● Try it: The response must consist of the lines below from the one with "527C245 587 247" through the one with "541C331 587 331", exactly as they appear and with both ends kept.

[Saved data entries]
= = = = = = =
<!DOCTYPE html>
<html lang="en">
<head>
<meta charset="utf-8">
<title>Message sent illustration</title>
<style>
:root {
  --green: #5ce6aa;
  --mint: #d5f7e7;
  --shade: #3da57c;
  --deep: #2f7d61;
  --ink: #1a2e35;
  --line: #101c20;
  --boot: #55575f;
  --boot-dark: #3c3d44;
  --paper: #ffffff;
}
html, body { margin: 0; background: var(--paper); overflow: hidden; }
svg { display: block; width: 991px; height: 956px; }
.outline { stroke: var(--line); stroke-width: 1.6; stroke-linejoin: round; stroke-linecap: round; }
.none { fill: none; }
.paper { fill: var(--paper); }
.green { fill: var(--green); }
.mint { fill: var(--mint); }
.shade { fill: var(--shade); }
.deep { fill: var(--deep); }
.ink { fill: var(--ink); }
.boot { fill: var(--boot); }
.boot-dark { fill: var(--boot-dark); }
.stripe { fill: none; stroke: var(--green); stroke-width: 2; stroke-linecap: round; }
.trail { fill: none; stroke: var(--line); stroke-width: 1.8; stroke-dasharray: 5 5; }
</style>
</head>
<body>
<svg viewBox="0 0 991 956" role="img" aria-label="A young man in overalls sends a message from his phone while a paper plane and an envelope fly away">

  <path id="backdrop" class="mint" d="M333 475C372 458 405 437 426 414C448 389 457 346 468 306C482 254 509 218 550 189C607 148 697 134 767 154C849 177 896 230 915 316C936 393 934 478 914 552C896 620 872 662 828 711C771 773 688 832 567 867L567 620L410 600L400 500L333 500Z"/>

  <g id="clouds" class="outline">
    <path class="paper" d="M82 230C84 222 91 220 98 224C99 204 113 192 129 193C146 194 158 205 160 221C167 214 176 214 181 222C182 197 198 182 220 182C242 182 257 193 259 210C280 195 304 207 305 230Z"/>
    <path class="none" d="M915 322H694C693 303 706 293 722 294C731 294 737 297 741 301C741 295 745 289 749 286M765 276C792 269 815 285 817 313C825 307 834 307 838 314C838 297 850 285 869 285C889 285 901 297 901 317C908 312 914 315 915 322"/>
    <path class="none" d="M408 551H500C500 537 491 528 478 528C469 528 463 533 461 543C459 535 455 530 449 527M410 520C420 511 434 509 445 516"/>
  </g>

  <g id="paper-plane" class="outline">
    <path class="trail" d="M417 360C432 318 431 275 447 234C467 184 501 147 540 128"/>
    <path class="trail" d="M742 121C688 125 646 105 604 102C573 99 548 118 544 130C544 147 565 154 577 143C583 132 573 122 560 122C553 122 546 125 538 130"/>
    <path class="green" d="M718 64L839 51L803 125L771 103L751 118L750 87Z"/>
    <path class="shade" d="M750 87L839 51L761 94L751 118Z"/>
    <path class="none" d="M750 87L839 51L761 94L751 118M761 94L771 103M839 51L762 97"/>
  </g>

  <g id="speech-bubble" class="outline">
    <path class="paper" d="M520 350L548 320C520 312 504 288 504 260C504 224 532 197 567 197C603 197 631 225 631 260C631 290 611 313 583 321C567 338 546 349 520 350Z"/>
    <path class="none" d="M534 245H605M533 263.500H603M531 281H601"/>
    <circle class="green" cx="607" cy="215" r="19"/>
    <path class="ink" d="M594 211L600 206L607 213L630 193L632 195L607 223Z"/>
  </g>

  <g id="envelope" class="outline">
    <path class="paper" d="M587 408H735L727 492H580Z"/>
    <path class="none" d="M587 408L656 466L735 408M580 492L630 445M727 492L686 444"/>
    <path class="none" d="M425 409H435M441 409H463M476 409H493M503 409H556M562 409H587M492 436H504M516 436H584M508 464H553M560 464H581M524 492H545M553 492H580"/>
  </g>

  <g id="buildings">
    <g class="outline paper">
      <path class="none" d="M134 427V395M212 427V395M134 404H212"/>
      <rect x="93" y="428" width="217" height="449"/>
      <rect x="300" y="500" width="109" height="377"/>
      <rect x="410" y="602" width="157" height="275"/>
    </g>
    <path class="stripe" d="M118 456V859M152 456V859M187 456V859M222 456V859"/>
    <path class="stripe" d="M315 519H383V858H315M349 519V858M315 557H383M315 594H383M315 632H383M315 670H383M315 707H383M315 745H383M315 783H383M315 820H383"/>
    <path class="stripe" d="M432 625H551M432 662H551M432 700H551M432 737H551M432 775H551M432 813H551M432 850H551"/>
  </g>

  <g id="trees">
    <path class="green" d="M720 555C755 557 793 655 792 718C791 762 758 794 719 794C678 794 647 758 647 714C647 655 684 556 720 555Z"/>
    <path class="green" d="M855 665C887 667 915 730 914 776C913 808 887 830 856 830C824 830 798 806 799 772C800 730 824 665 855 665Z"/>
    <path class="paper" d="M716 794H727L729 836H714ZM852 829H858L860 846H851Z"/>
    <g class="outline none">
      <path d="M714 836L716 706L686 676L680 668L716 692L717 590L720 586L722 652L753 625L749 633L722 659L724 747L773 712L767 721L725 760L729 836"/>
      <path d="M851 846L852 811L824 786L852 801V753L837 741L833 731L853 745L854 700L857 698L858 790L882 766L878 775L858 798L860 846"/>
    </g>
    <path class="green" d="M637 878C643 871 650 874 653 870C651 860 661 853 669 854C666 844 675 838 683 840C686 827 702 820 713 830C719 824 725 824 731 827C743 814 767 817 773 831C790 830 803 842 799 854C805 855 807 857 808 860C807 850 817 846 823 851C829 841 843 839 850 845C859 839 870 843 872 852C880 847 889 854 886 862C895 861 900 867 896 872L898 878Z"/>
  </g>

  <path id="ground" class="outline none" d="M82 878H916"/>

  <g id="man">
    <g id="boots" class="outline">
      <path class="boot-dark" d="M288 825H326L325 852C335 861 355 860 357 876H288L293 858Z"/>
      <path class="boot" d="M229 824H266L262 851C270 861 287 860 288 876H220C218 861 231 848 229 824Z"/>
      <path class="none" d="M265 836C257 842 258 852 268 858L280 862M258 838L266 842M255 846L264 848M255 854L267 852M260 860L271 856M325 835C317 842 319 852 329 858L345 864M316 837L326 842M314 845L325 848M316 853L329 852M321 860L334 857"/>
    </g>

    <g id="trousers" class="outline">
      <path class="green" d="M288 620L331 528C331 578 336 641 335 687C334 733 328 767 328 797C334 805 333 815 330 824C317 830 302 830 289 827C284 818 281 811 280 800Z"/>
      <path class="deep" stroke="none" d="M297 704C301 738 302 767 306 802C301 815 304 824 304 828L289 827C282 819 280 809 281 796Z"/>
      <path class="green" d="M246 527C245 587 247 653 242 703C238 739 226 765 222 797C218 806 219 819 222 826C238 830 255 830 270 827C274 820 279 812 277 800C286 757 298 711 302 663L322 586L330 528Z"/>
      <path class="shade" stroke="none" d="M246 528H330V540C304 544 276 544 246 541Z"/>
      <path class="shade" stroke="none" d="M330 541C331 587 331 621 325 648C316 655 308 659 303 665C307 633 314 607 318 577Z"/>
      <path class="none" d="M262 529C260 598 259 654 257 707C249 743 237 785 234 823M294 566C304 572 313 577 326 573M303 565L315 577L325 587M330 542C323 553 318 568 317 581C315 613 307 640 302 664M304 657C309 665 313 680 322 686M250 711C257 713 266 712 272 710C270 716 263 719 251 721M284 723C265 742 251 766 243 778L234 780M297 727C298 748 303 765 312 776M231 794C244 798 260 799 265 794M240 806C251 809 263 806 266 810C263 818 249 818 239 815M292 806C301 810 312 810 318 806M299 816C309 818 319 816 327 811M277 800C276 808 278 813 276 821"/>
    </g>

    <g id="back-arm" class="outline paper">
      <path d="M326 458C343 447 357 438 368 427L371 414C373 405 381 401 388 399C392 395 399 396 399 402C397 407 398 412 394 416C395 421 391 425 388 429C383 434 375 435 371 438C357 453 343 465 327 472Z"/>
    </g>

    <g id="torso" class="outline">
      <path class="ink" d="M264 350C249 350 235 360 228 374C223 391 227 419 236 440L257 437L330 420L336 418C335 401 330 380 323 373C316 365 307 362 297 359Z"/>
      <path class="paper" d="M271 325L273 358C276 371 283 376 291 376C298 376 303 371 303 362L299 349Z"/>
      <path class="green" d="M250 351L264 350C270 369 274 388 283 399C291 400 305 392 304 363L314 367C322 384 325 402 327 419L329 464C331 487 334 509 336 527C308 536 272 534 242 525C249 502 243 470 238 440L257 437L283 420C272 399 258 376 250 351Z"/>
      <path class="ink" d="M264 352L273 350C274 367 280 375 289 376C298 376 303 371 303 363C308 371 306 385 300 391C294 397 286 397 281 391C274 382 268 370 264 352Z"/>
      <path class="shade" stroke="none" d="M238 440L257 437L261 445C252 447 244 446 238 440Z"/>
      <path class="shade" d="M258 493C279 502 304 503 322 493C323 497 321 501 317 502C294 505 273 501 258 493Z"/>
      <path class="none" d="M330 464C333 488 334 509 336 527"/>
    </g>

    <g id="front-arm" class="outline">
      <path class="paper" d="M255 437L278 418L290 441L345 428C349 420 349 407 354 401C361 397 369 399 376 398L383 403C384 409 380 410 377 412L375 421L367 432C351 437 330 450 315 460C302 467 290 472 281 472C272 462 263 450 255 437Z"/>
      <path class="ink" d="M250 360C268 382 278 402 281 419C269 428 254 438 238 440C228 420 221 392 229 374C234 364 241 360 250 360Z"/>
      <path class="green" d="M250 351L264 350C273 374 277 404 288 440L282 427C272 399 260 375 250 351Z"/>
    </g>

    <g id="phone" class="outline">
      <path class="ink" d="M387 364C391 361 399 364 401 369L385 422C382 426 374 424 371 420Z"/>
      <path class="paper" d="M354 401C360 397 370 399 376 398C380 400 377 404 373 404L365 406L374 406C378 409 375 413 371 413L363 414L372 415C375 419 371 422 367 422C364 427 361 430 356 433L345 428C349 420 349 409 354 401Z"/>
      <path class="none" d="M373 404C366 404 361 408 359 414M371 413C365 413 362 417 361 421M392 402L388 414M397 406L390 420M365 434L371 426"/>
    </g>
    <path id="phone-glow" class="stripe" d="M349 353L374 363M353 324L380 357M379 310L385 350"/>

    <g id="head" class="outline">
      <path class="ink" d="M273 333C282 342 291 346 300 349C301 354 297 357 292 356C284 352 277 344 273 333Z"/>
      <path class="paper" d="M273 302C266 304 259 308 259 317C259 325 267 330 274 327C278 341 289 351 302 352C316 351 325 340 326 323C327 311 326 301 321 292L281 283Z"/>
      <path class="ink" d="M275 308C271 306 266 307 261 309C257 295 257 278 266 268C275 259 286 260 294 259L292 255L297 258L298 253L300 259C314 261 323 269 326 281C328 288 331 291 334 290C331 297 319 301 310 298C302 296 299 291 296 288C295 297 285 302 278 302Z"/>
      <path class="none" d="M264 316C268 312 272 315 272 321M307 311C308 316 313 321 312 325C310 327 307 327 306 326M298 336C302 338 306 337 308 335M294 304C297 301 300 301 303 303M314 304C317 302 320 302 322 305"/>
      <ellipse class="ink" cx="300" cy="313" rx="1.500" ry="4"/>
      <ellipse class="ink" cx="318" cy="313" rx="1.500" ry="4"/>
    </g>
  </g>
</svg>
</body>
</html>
= = = = = = =
● Solution to this exercise:
      <path class="green" d="M246 527C245 587 247 653 242 703C238 739 226 765 222 797C218 806 219 819 222 826C238 830 255 830 270 827C274 820 279 812 277 800C286 757 298 711 302 663L322 586L330 528Z"/>
      <path class="shade" stroke="none" d="M246 528H330V540C304 544 276 544 246 541Z"/>
      <path class="shade" stroke="none" d="M330 541C331 587 331 621 325 648C316 655 308 659 303 665C307 633 314 607 318 577Z"/>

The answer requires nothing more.